-- TASK INPUTS --

§

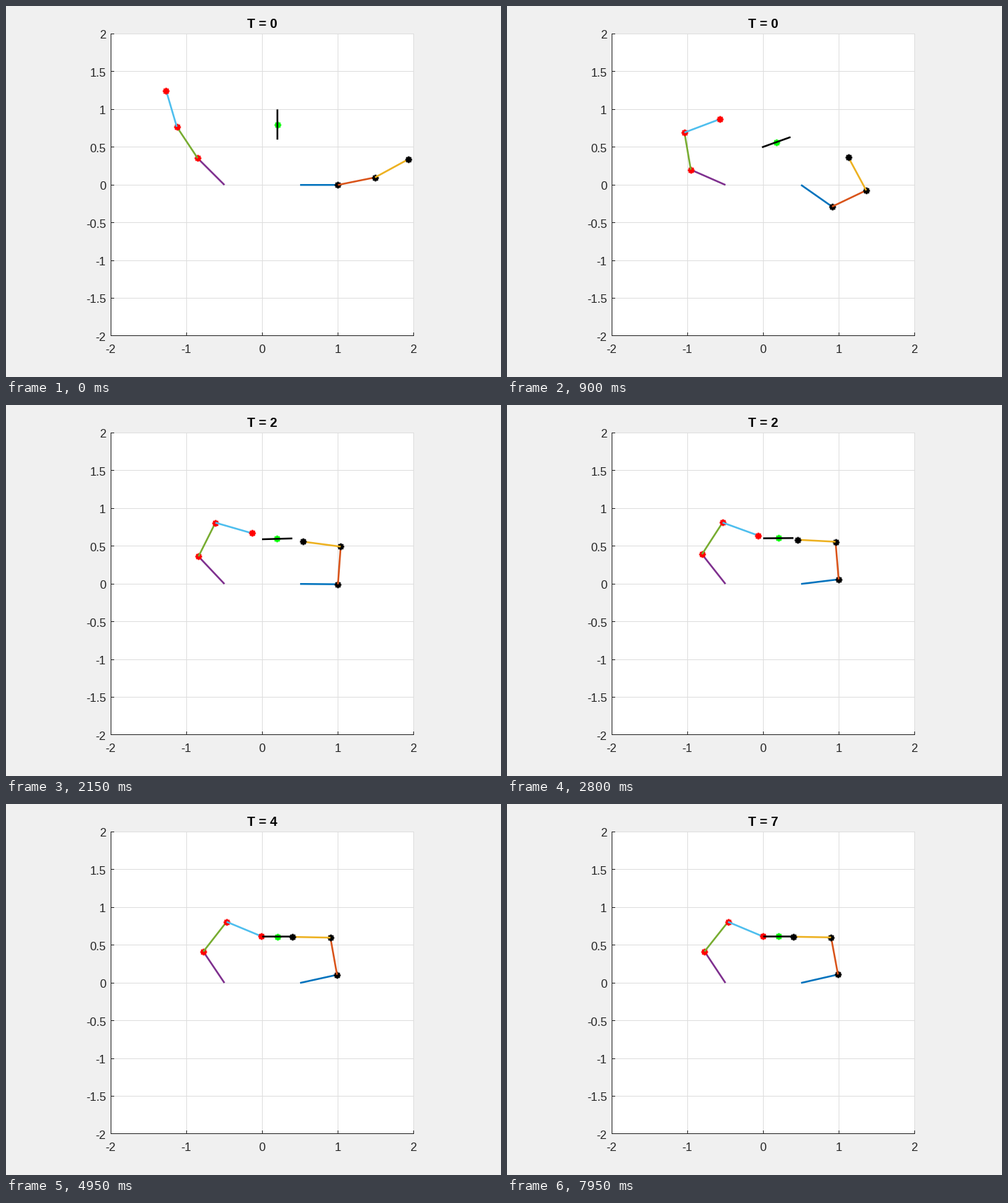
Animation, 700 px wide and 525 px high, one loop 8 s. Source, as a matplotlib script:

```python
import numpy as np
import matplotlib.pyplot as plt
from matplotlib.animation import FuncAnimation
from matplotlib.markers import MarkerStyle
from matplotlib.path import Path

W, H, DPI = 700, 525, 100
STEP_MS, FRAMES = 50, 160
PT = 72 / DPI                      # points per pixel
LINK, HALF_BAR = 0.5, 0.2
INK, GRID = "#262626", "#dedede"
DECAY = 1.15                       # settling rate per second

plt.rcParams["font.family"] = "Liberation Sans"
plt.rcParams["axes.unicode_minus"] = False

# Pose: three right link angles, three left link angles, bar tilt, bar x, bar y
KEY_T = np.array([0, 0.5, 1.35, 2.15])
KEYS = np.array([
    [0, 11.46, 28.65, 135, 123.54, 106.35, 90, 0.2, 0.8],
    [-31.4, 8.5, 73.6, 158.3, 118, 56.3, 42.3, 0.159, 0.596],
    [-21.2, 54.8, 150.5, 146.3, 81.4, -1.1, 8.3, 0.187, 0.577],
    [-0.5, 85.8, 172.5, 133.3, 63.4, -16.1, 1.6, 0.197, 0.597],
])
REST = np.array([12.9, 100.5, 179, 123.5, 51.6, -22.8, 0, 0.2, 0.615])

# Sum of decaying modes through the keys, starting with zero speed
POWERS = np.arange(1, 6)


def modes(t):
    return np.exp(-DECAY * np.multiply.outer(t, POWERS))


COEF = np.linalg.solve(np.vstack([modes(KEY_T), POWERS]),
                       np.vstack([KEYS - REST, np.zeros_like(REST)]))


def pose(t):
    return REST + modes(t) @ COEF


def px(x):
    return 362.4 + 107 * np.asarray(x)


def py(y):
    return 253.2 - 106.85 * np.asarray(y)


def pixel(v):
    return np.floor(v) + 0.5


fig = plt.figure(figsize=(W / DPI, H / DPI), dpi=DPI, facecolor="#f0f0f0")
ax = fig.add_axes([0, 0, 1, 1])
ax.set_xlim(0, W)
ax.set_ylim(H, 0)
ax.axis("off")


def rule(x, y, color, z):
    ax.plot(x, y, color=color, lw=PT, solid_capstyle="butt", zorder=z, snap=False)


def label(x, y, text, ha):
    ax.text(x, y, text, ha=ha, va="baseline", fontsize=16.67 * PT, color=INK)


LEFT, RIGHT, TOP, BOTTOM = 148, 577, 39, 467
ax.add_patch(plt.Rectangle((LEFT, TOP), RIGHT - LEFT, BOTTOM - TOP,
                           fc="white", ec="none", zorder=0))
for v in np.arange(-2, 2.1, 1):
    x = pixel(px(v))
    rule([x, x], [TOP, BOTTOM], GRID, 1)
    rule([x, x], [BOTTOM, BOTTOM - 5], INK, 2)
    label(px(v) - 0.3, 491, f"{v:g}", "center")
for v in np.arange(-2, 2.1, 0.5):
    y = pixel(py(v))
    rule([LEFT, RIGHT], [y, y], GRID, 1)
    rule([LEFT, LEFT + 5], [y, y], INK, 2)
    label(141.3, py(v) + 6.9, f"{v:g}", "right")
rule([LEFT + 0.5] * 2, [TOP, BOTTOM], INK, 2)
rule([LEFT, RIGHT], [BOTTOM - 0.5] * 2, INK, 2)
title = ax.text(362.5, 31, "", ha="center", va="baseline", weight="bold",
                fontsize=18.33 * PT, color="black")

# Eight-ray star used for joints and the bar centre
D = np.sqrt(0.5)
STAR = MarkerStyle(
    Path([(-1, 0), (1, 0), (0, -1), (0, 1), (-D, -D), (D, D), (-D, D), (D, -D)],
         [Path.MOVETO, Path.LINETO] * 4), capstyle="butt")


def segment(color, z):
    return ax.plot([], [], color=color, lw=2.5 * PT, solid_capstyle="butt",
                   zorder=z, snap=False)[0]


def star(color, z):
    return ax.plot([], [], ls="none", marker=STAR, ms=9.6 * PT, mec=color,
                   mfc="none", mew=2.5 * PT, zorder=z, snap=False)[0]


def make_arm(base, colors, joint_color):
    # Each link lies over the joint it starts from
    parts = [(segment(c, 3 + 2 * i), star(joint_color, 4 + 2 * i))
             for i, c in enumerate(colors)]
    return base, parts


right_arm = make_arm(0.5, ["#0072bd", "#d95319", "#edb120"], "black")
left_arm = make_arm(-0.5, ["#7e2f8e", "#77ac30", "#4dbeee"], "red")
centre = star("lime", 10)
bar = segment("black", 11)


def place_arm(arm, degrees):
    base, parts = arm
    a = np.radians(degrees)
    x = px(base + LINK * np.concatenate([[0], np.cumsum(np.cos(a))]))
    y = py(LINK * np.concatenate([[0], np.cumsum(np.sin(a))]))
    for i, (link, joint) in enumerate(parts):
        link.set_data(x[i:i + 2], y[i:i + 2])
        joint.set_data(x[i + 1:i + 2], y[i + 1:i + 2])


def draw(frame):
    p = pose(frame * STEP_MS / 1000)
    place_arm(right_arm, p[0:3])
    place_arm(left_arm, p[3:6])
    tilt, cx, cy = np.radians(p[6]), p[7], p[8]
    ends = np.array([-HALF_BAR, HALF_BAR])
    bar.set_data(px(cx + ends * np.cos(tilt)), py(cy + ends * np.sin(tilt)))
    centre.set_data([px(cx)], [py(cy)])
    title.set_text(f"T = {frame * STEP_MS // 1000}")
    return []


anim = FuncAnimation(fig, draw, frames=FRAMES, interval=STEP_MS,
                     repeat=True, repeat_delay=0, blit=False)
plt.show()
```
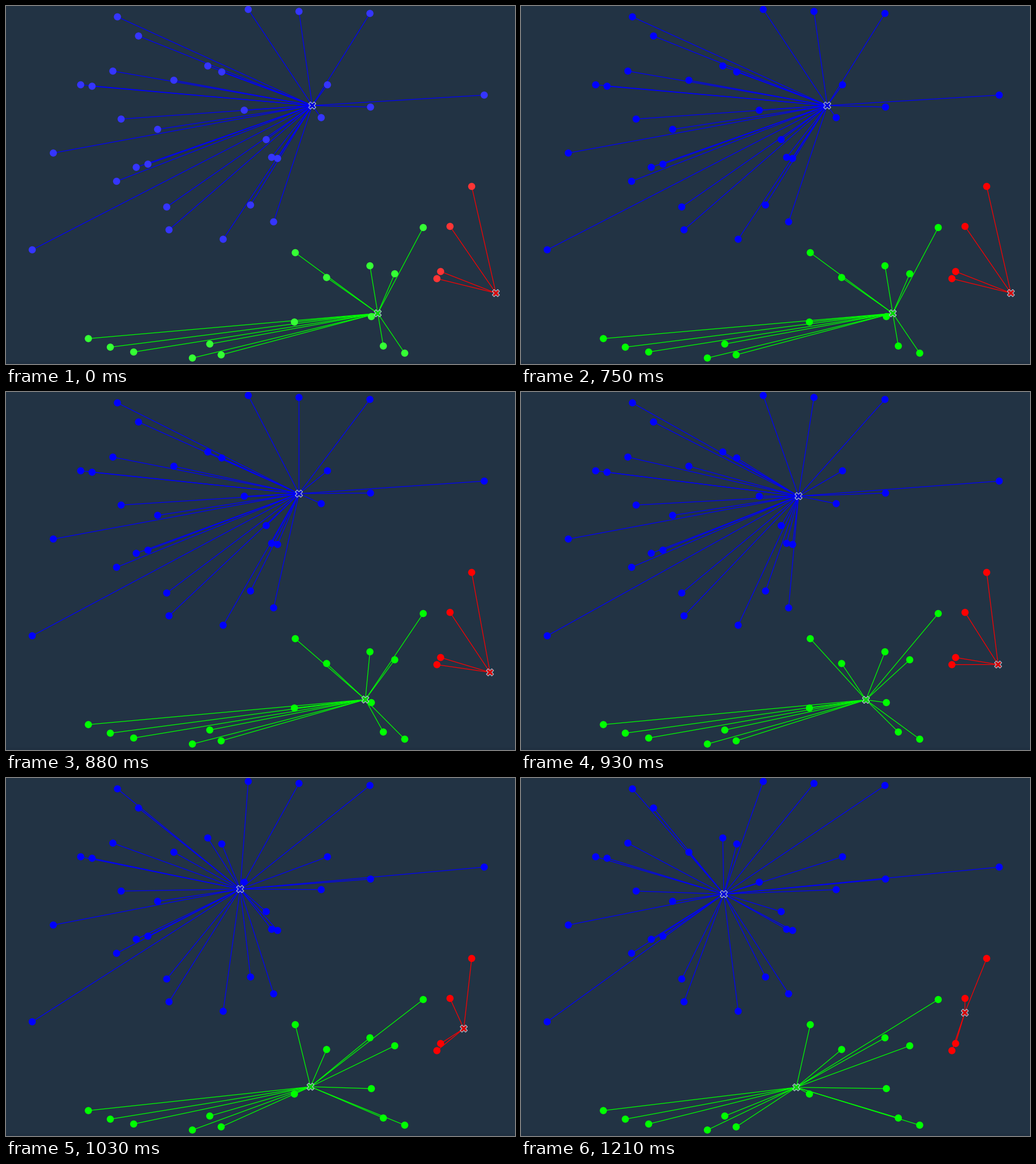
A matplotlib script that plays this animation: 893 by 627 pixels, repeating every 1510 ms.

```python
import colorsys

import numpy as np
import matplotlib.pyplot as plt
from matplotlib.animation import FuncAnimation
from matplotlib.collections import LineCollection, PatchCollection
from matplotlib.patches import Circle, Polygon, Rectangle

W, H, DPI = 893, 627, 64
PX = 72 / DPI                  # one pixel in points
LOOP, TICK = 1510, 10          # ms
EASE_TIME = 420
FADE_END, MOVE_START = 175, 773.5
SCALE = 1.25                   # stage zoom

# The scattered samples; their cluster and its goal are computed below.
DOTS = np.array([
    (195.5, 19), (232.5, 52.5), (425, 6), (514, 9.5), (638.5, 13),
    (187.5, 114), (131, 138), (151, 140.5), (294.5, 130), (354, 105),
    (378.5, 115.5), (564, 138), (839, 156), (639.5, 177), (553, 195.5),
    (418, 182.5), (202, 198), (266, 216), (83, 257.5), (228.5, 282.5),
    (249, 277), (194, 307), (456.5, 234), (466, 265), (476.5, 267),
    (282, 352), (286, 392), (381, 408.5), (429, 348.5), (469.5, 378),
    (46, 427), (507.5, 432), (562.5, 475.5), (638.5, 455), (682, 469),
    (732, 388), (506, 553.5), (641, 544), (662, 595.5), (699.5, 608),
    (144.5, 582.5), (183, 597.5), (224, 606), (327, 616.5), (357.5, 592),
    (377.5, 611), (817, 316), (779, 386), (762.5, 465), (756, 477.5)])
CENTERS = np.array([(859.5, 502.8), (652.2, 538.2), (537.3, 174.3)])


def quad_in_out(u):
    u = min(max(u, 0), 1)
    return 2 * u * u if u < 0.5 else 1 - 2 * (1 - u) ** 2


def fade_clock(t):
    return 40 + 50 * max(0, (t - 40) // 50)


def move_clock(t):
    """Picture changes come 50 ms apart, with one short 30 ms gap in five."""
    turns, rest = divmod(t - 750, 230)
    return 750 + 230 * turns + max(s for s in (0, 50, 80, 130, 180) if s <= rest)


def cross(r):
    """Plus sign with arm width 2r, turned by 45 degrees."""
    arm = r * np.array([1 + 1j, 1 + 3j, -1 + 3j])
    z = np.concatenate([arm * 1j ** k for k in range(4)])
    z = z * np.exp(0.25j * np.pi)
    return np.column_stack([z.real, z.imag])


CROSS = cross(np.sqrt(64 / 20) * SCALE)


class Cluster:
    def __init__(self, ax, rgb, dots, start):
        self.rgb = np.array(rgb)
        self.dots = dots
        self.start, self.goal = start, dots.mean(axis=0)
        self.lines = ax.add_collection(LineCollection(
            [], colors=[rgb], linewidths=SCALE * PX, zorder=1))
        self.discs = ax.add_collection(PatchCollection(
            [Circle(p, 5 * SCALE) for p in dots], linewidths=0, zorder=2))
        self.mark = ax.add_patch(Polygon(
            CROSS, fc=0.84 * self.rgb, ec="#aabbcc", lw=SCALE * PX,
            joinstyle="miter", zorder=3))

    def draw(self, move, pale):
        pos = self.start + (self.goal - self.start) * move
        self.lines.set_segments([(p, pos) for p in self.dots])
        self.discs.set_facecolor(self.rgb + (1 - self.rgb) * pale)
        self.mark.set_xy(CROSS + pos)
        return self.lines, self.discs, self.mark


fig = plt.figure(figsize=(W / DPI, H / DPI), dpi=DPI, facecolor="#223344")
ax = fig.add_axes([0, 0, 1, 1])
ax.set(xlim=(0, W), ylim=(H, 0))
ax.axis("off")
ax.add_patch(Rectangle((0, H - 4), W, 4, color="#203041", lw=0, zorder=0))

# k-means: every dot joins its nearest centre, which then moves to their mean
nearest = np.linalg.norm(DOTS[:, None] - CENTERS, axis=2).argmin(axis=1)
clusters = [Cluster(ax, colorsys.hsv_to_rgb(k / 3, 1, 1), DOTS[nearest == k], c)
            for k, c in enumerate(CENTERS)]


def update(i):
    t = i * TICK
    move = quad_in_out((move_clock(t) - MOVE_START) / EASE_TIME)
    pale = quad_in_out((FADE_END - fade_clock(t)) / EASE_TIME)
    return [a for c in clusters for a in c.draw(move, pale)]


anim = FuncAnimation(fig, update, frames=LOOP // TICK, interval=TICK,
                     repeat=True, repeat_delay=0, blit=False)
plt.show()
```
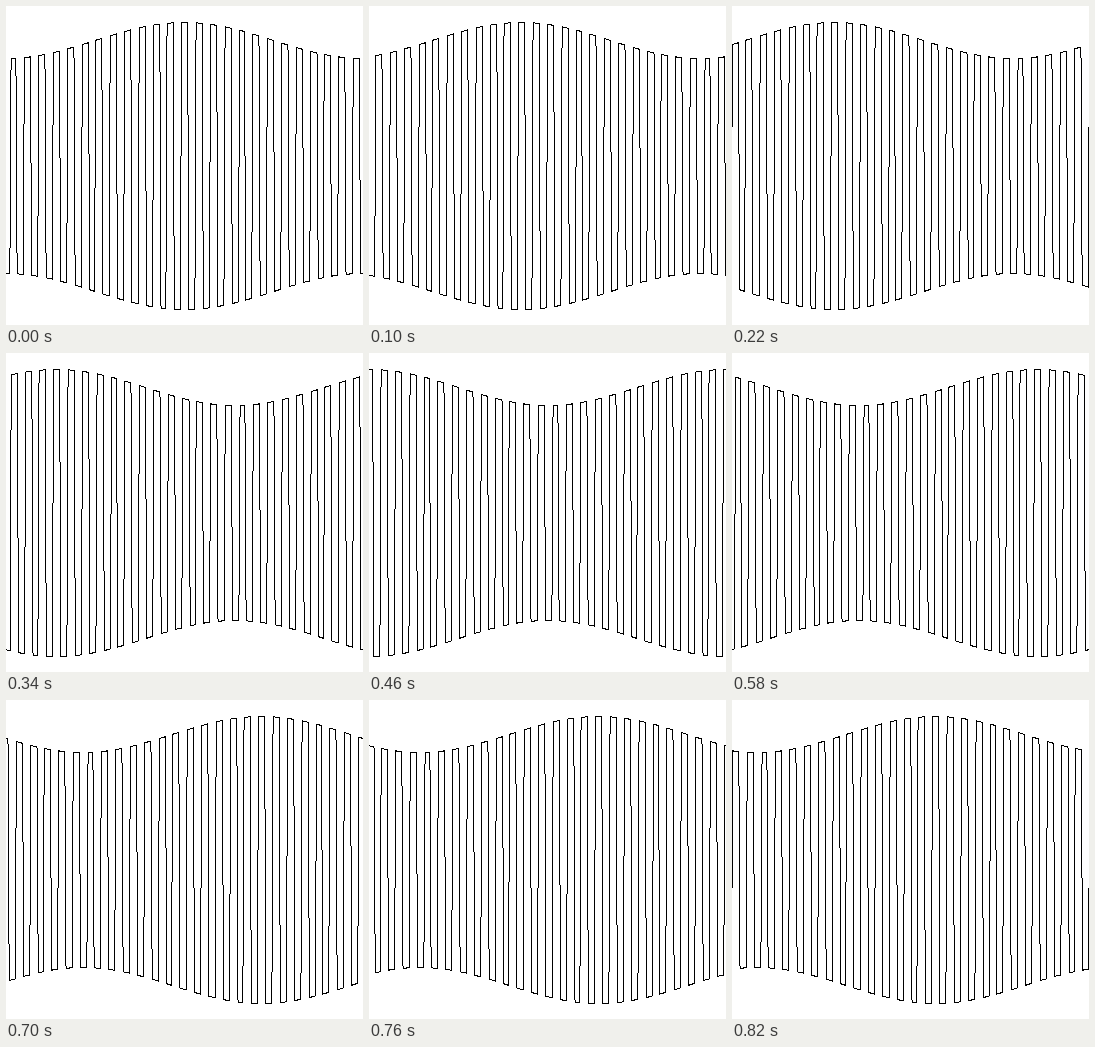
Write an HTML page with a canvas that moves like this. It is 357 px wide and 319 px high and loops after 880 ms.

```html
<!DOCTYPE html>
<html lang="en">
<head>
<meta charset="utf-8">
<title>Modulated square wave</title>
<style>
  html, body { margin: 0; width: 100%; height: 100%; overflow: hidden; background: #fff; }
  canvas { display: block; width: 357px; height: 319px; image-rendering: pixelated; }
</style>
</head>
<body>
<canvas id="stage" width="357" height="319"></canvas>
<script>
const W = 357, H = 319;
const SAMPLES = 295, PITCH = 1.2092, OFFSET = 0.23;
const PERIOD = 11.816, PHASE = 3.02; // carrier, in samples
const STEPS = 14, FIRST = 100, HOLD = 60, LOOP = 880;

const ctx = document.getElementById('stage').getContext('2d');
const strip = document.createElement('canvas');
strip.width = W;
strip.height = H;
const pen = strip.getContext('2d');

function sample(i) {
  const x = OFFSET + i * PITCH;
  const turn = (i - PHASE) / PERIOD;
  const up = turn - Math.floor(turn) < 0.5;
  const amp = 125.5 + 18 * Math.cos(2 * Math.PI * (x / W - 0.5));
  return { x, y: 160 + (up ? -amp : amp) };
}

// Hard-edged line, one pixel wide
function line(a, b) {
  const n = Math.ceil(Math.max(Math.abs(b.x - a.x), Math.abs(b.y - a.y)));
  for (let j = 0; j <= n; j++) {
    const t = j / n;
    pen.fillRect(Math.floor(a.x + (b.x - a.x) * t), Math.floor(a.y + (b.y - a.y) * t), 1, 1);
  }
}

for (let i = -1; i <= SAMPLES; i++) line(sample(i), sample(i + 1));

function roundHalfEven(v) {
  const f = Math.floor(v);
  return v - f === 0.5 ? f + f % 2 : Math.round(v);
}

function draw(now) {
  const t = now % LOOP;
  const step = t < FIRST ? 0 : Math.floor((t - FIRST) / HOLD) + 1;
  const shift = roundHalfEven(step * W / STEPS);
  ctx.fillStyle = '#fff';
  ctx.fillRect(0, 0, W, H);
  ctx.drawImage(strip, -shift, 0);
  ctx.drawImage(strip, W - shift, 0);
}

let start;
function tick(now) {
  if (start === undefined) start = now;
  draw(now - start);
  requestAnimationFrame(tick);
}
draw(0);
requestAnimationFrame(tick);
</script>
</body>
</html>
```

§

For each line above that includes "BOTTOM", make a copy.

LEFT, RIGHT, TOP, BOTTOM = 148, 577, 39, 467
ax.add_patch(plt.Rectangle((LEFT, TOP), RIGHT - LEFT, BOTTOM - TOP,
    rule([x, x], [TOP, BOTTOM], GRID, 1)
    rule([x, x], [BOTTOM, BOTTOM - 5], INK, 2)
rule([LEFT + 0.5] * 2, [TOP, BOTTOM], INK, 2)
rule([LEFT, RIGHT], [BOTTOM - 0.5] * 2, INK, 2)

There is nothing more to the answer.